Work to complete –
Search the entries below for "ribbon". Report each line where it occurs.

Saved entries
┌──

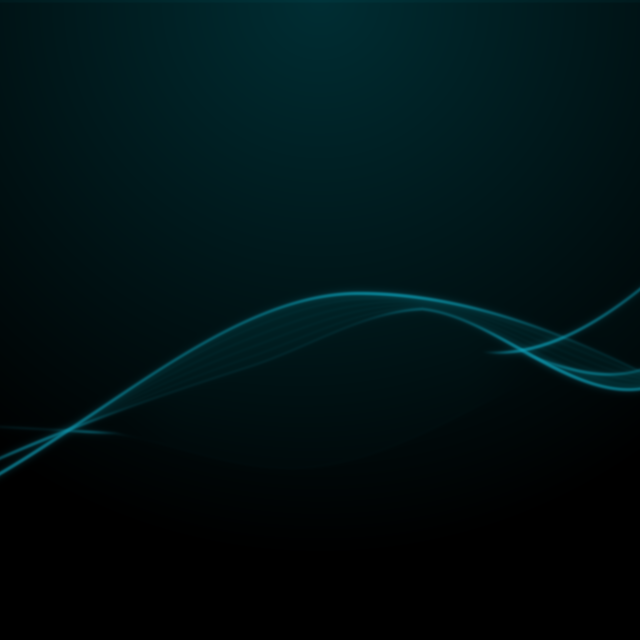
Write a Shadertoy shader that draws this background.

```glsl
const vec3 GLOW_COLOR = vec3(0.0, 0.178, 0.200);
const vec3 LINE_COLOR = vec3(0.05, 0.56, 0.65);
const vec3 VEIL_COLOR = vec3(0.0, 0.92, 1.0);
const vec2 GLOW_CENTER = vec2(0.5, 1.0);
const float GLOW_RADIUS = 0.87;
const float LINE_WIDTH = 0.0027;
const float HALO_WIDTH = 0.008;
const float HALO_GAIN = 0.14;
const float VEIL_SOFTNESS = 0.003;
const int STRANDS = 5;
const float STRAND_GAIN = 0.025;

// Control heights of the ribbon edges, one cubic per span
const vec4 CREST_RISE = vec4(0.260, 0.369, 0.5417, 0.5417);
const vec4 CREST_FALL = vec4(0.5417, 0.5417, 0.4924, 0.420);
const vec4 FOLD_START = vec4(0.284, 0.341, 0.3854, 0.427);
const vec4 FOLD_RISE = vec4(0.427, 0.4558, 0.514, 0.517);
const vec4 FOLD_FALL = vec4(0.517, 0.505, 0.378, 0.392);
const vec4 HEM_START = vec4(0.333, 0.330, 0.326, 0.323);
const vec4 HEM_FALL = vec4(0.323, 0.305, 0.267, 0.268);
const vec4 HEM_RISE = vec4(0.268, 0.268, 0.433, 0.470);
const vec4 WING = vec4(0.452, 0.437, 0.479, 0.548);
const vec4 CURL = vec4(0.454, 0.430, 0.402, 0.422);

float cubic(float x, float start, float end, vec4 h) {
    float t = clamp((x - start) / (end - start), 0.0, 1.0);
    float s = 1.0 - t;
    return dot(h, vec4(s * s * s, 3.0 * s * s * t, 3.0 * s * t * t, t * t * t));
}

float crestHeight(float x) {
    return x < 0.56 ? cubic(x, 0.0, 0.56, CREST_RISE)
                    : cubic(x, 0.56, 1.0, CREST_FALL);
}

float foldHeight(float x) {
    if (x < 0.39) return cubic(x, 0.0, 0.39, FOLD_START);
    return x < 0.66 ? cubic(x, 0.39, 0.66, FOLD_RISE)
                    : cubic(x, 0.66, 1.0, FOLD_FALL);
}

float hemHeight(float x) {
    if (x < 0.18) return cubic(x, 0.0, 0.18, HEM_START);
    return x < 0.456 ? cubic(x, 0.18, 0.456, HEM_FALL)
                     : cubic(x, 0.456, 1.0, HEM_RISE);
}

float bump(float x, float center, float width) {
    float d = (x - center) / width;
    return exp(-d * d);
}

// Thin bright line with a soft halo, corrected for slope
float stroke(float y, float height) {
    float slope = dFdx(height) * iResolution.x;
    float d = (y - height) * inversesqrt(1.0 + slope * slope);
    float width = max(LINE_WIDTH, 0.8 / iResolution.y);
    return bump(d, 0.0, width) + HALO_GAIN * bump(d, 0.0, HALO_WIDTH);
}

float between(float y, float a, float b) {
    return smoothstep(-VEIL_SOFTNESS, VEIL_SOFTNESS, y - min(a, b))
         * smoothstep(-VEIL_SOFTNESS, VEIL_SOFTNESS, max(a, b) - y);
}

void mainImage(out vec4 fragColor, in vec2 fragCoord) {
    vec2 uv = fragCoord / iResolution.xy;
    float x = uv.x, y = uv.y;

    // Backdrop glow and the faint rim along the top
    float glow = max(0.0, 1.0 - distance(uv, GLOW_CENTER) / GLOW_RADIUS);
    vec3 color = GLOW_COLOR * glow;
    color += VEIL_COLOR * 0.03 * smoothstep(0.994, 0.998, y);

    float crest = crestHeight(x);
    float fold = foldHeight(x);
    float hem = hemHeight(x);
    float wing = cubic(x, 0.74, 1.0, WING);
    float curl = cubic(x, 0.80, 1.0, CURL);

    // Translucent veils
    float rise = clamp((y - fold) / max(crest - fold, 0.01), 0.0, 1.0);
    float veil = between(y, crest, fold) * mix(0.035, 0.065, rise)
               * smoothstep(0.08, 0.2, x);
    float depth = clamp((y - hem) / max(fold - hem, 0.01), 0.0, 1.0);
    veil += between(y, fold, hem) * mix(0.010, 0.018, depth)
          * smoothstep(0.14, 0.3, x) * (1.0 - smoothstep(0.72, 0.85, x));
    veil += between(y, wing, crest) * 0.014 * smoothstep(0.86, 0.96, x);
    veil += between(y, curl, fold) * 0.07 * smoothstep(0.84, 0.94, x);
    color += VEIL_COLOR * veil;

    // Fine strands inside the main ribbon
    float light = 0.0;
    for (int i = 1; i < STRANDS; i++) {
        float height = mix(fold, crest, float(i) / float(STRANDS));
        light += STRAND_GAIN * stroke(y, height) * smoothstep(0.06, 0.18, x);
    }

    // Edges, brightest where the ribbon folds
    float crestLight = mix(0.38, 0.08, smoothstep(0.72, 0.95, x))
                     + 0.48 * bump(x, 0.04, 0.13) + 0.38 * bump(x, 0.61, 0.13);
    float foldLight = 0.06 + 0.58 * bump(x, 0.06, 0.09)
                    + 0.22 * bump(x, 0.66, 0.06) + 0.85 * bump(x, 0.85, 0.10)
                    + 0.45 * bump(x, 1.0, 0.07);
    float hemLight = 0.008 + 0.08 * bump(x, 0.04, 0.06) + 0.40 * bump(x, 0.135, 0.035);
    hemLight *= 1.0 - smoothstep(0.7, 0.85, x);
    float wingLight = smoothstep(0.75, 0.82, x) * mix(0.72, 0.45, smoothstep(0.82, 1.0, x));
    float curlLight = smoothstep(0.80, 0.90, x) * mix(0.50, 0.25, smoothstep(0.92, 1.0, x));

    light += crestLight * stroke(y, crest) + foldLight * stroke(y, fold);
    light += hemLight * stroke(y, hem) + wingLight * stroke(y, wing);
    light += curlLight * stroke(y, curl);

    // Soft blend keeps crossings from burning out
    color += LINE_COLOR * (1.0 - exp(-1.25 * light));
    fragColor = vec4(color, 1.0);
}
```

└──

Answer box –
// Control heights of the ribbon edges, one cubic per span
    // Fine strands inside the main ribbon
    // Edges, brightest where the ribbon folds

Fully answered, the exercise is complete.